Yesterday, the United States Supreme Court ruled in Horne v. USDA that the federal government cannot seize raisins from raisin producers without paying just compensation. On the face of it, this sounds so logical that one wonders how the issue got all the way to the Supreme Court.
In the late 1930s, as the Great Depression wore on, the U.S. government imposed a series of market orders in an attempt to keep prices for agricultural commodities high enough to support the farmers. One result was the Raisin Administrative Committee, which determined each year what percentage of raisins growers must turn over to the government, free of charge. The Committee would then dispose of the raisins in any number of ways, none of which commanded market prices for the raisins. The raisin producers retained an interest in the net proceeds from those sales.
The market order was never repealed, and the 2002-2003 Raisin Administrative Committee ordered growers to hand over 47 percent of the crop. Here, a family of raisin handlers refused to hand over any raisins to the Raisin Administrative Committee, which committee then levied a fine for the value of the missing raisins plus a financial penalty for disobedience.

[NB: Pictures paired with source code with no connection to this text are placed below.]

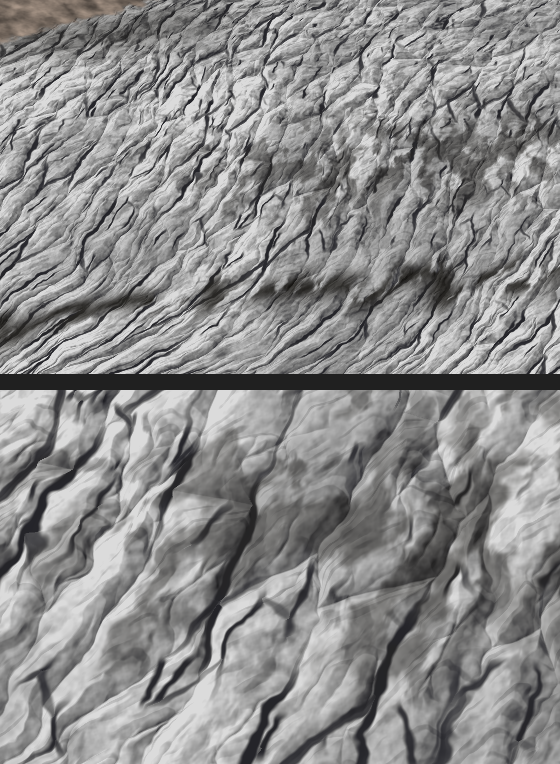
Top: the whole. Bottom: its middle third, enlarged.
A WebGL 2 fragment shader for this texture:

```glsl
#version 300 es
precision highp float;
// Crevassed glacier ice: leaning ridges made of stretched Voronoi cells that
// follow a curved flow field, lit from the upper left by a height difference.
// Layering, slits, grime bands and a strip of rock are laid over with noise.
uniform vec2 u_resolution;
out vec4 fragColor;
const vec2 LIGHT = vec2(-0.8, 0.6);
const float RIDGES = 14.0, FOLDS = 34.0, SLITS = 22.0;

float hash(vec2 p) {
  vec3 q = fract(p.xyx * 0.1031);
  q += dot(q, q.yzx + 33.33);
  return fract((q.x + q.y) * q.z);
}
float noise(vec2 p) {
  vec2 i = floor(p), f = fract(p);
  f = f * f * (3.0 - 2.0 * f);
  float low = mix(hash(i), hash(i + vec2(1, 0)), f.x);
  float high = mix(hash(i + vec2(0, 1)), hash(i + vec2(1, 1)), f.x);
  return mix(low, high, f.y);
}
float fbm(vec2 p) {
  float sum = 0.0;
  for (float amp = 0.533; amp > 0.05; amp *= 0.5) {
    sum += amp * noise(p);
    p = mat2(1.6, 1.2, -1.2, 1.6) * p + 5.3;
  }
  return sum;
}
float bump(float d, float width) { return exp(-d * d / (width * width)); }

// x runs across the ridges, y along them, compressed towards the top
vec2 flow(vec2 p) {
  p.x += 0.05 * (noise(p * 4.5) - 0.5) + 0.045 * (fbm(p * 17.0 + 9.0) - 0.5);
  float bend = p.y - 0.55;
  float lean = 0.45 * (1.0 - smoothstep(0.0, 1.1, p.x));
  float across = p.x - 0.3 * p.y - 0.9 * bend * bend * bend - lean * (p.y - 0.5);
  return vec2(across, 3.2 * p.y + 3.2 * pow(p.y, 4.0));
}
float stretch(float y) { return 3.2 + 12.8 * y * y * y; }

// Distance to the cell border, how far it runs along the flow, cell value
vec3 cells(vec2 q, float aspect) {
  vec2 base = floor(q), site[9], home = vec2(0), homeId = vec2(0);
  float nearest = 9.0;
  for (int i = 0; i < 9; i++) {
    vec2 id = base + vec2(i % 3 - 1, i / 3 - 1);
    site[i] = id + vec2(hash(id), hash(id + 57.3)) - q;
    float d = dot(site[i], site[i]);
    if (d < nearest) { nearest = d; home = site[i]; homeId = id; }
  }
  vec2 border = vec2(1.0, 0.0);
  for (int i = 0; i < 9; i++) {
    vec2 gap = (site[i] - home) * vec2(1.0, aspect);
    float size = max(length(gap), 0.001);
    float d = (dot(site[i], site[i]) - nearest) / (2.0 * size);
    if (size > 0.001 && d < border.x) border = vec2(d, abs(gap.x) / size);
  }
  return vec3(border, hash(homeId + 13.7));
}
float dome(float d, float reach) {
  float rest = 1.0 - min(d / reach, 1.0);
  return 1.0 - rest * rest;
}
// Height, then border distance, direction and cell value of the ridge
vec4 surface(vec2 p) {
  vec2 f = flow(p);
  vec3 ridge = cells(vec2(f.x * RIDGES, f.y) + 20.0, stretch(p.y) / RIDGES);
  vec3 fold = cells(vec2(f.x * FOLDS, f.y * 2.8) + 47.0, stretch(p.y) * 2.8 / FOLDS);
  float relief = smoothstep(0.2, 0.75, noise(vec2(f.x * 11.0, f.y * 2.0) + 25.0));
  float height = dome(ridge.x, 0.5) * mix(0.55, 1.15, relief);
  height += dome(fold.x, 0.4) * 0.26 * smoothstep(0.4, 0.7, noise(f * vec2(26.0, 5.0)));
  height += 0.4 * fbm(vec2(f.x * 32.0, f.y * 4.0) + 60.0) + 0.17 * fbm(p * 62.0);
  return vec4(height, ridge);
}
// Share of grime: two moraine bands and a dull zone at the upper left
float grime(vec2 p, vec2 f, float streak) {
  float patches = 0.55 * fbm(vec2(f.x * 18.0, f.y * 3.0) + 30.0) + 0.45 * streak;
  float ragged = 0.1 * (noise(vec2(f.x * 22.0, f.y * 2.0) + 80.0) - 0.5);
  float lower = bump(p.y - 0.125 - 0.1 * p.x + ragged, 0.036) * smoothstep(0.4, 0.52, patches);
  float upper = bump(p.y - 0.48 - 0.08 * p.x + ragged, 0.13) * smoothstep(0.2, 0.9, p.x);
  upper *= smoothstep(0.42, 0.56, patches);
  float corner = bump(p.y - 0.88 - 0.12 * p.x, 0.07) * (1.0 - smoothstep(0.3, 0.8, p.x));
  return clamp(0.95 * lower + 0.62 * upper + 0.6 * corner * (0.4 + patches), 0.0, 1.0);
}
vec3 glacier(vec2 p) {
  vec2 f = flow(p);
  vec4 ice = surface(p);
  float slope = (ice.x - surface(p + 0.002 * LIGHT).x) * 13.0;
  float tone = 0.735 + 0.145 * clamp(slope, -2.3, 0.7) + 0.08 * (ice.w - 0.5);
  // Fine layers arching over the ridges, dull streaks along them, and grain
  vec2 layer = mat2(0.91, -0.42, 0.42, 0.91) * p - vec2(0.0, 0.025 * ice.x);
  tone += 0.11 * (noise(layer * vec2(20.0, 110.0) + 90.0) - 0.5);
  tone -= 0.11 * smoothstep(0.55, 0.8, noise(layer * vec2(34.0, 210.0) + 50.0));
  tone += 0.09 * (noise(p * 210.0) - 0.5);
  float streak = fbm(vec2(f.x * 46.0, f.y * 6.0) + 99.0);
  tone -= 0.13 * smoothstep(0.52, 0.64, streak);
  tone *= 0.84 + 0.36 * noise(vec2(f.x * 5.0, f.y * 0.9) + 12.0);
  tone *= 1.0 - 0.1 * smoothstep(0.5, 1.2, p.x) * smoothstep(0.4, 0.7, p.y);
  tone *= 1.0 + 0.09 * (1.0 - smoothstep(0.2, 0.9, p.x)) * bump(p.y - 0.65, 0.2);
  float dirt = grime(p, f, streak);
  tone *= 1.0 - 0.7 * dirt;
  // Tapering crevasses between ridges, and scattered slits across them
  float ragged = 0.05 * (noise(p * 85.0 + 15.0) - 0.5);
  float open = smoothstep(0.45, 0.75, noise(vec2(f.x * 14.0, f.y * 2.6) + 40.0));
  float width = 0.015 + 0.085 * open;
  float crack = (1.0 - smoothstep(width * 0.4, width, ice.y + ragged)) * ice.z * (0.1 + 0.9 * open);
  vec3 slit = cells(vec2(f.x * SLITS, f.y * 1.9) + 71.0, stretch(p.y) * 1.9 / SLITS);
  float slitOpen = smoothstep(0.58, 0.8, noise(vec2(f.x * 24.0, f.y * 5.0) + 35.0));
  float slits = (1.0 - smoothstep(0.02, 0.1, slit.x + ragged)) * slit.y * slitOpen;
  tone = clamp(mix(tone, 0.14, max(crack, slits)), 0.08, 0.86);
  float shade = 1.0 - smoothstep(0.15, 0.5, tone);
  vec3 color = vec3(tone) + vec3(0, 0, 0.02) * shade * (1.0 - dirt) + vec3(0.006, 0, -0.012) * dirt;
  // Bare rock in the upper left corner
  float grit = fbm(vec2(p.x * 30.0 + p.y * 20.0, p.y * 55.0));
  float rock = smoothstep(-0.008, 0.008, p.y - 0.89 - 0.26 * p.x + 0.03 * (grit - 0.5));
  return mix(color, vec3(0.47, 0.42, 0.38) * (0.45 + 1.1 * grit), rock);
}
void main() {
  vec2 jitter = vec2(0.25);
  vec3 a = glacier((gl_FragCoord.xy - jitter) / u_resolution.y);
  vec3 b = glacier((gl_FragCoord.xy + jitter) / u_resolution.y);
  fragColor = vec4(0.5 * (a + b), 1.0);
}
```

The Government had argued that “if raisin growers don’t like it, they can ‘plant different crops,’ or ‘sell their raisin-variety grapes as table grapes or for use in juice or wine.’ Op. at 12. The Government relied on a case that permitted the Environmental Protection Agency to require pesticide, fungicide, and rodenticide manufacturers to disclose health, safety, and environmental information about their products as a condition to receiving a permit to sell, even if those disclosures included trade secrets. The Supreme Court had held there that the requirement was not a taking because the manufacturers received a lucrative license to sell dangerous chemicals it would otherwise not be permitted to sell, in other words, a “valuable Government benefit.” Op. at 13.
This Court said that “[r]aisins are not dangerous pesticides; they are a healthy snack,” and that the right to engage in the interstate sale of produce cannot be “held hostage,” redeemable only by “waiver of constitutional protection.” Op. at 13.
The Court also distinguished a case involving the “privilege fee” that Maryland watermen pay the State for the right to harvest oysters. That fee is not a taking because oyster farmers are fishing a state resource – in other words, appropriating State property for their own use, instead of the other way around. Op. at 14.
Justice Breyer’s Dissent. Justice Breyer argued that whether the market value of the remaining, non-reserved raisins benefitted from the fact of the reserve – the purpose of the market order in the first place – had not been addressed in the lower courts. The question, he believes, warrants a remand because if the facts were to show that the market price of raisins benefitted from the reserve requirements, that benefit itself might constitute “just compensation.”
Justice Sotomayor’s Dissent. Justice Sotomayor dissented on the grounds that the Takings Clause applies only when all property rights are destroyed. Because the raisin handlers retain rights in their non-reserved raisins as well as some interest in the net proceeds of the sales of the reserved raisins, their property rights are not completely destroyed and thus, the order is not a per se taking.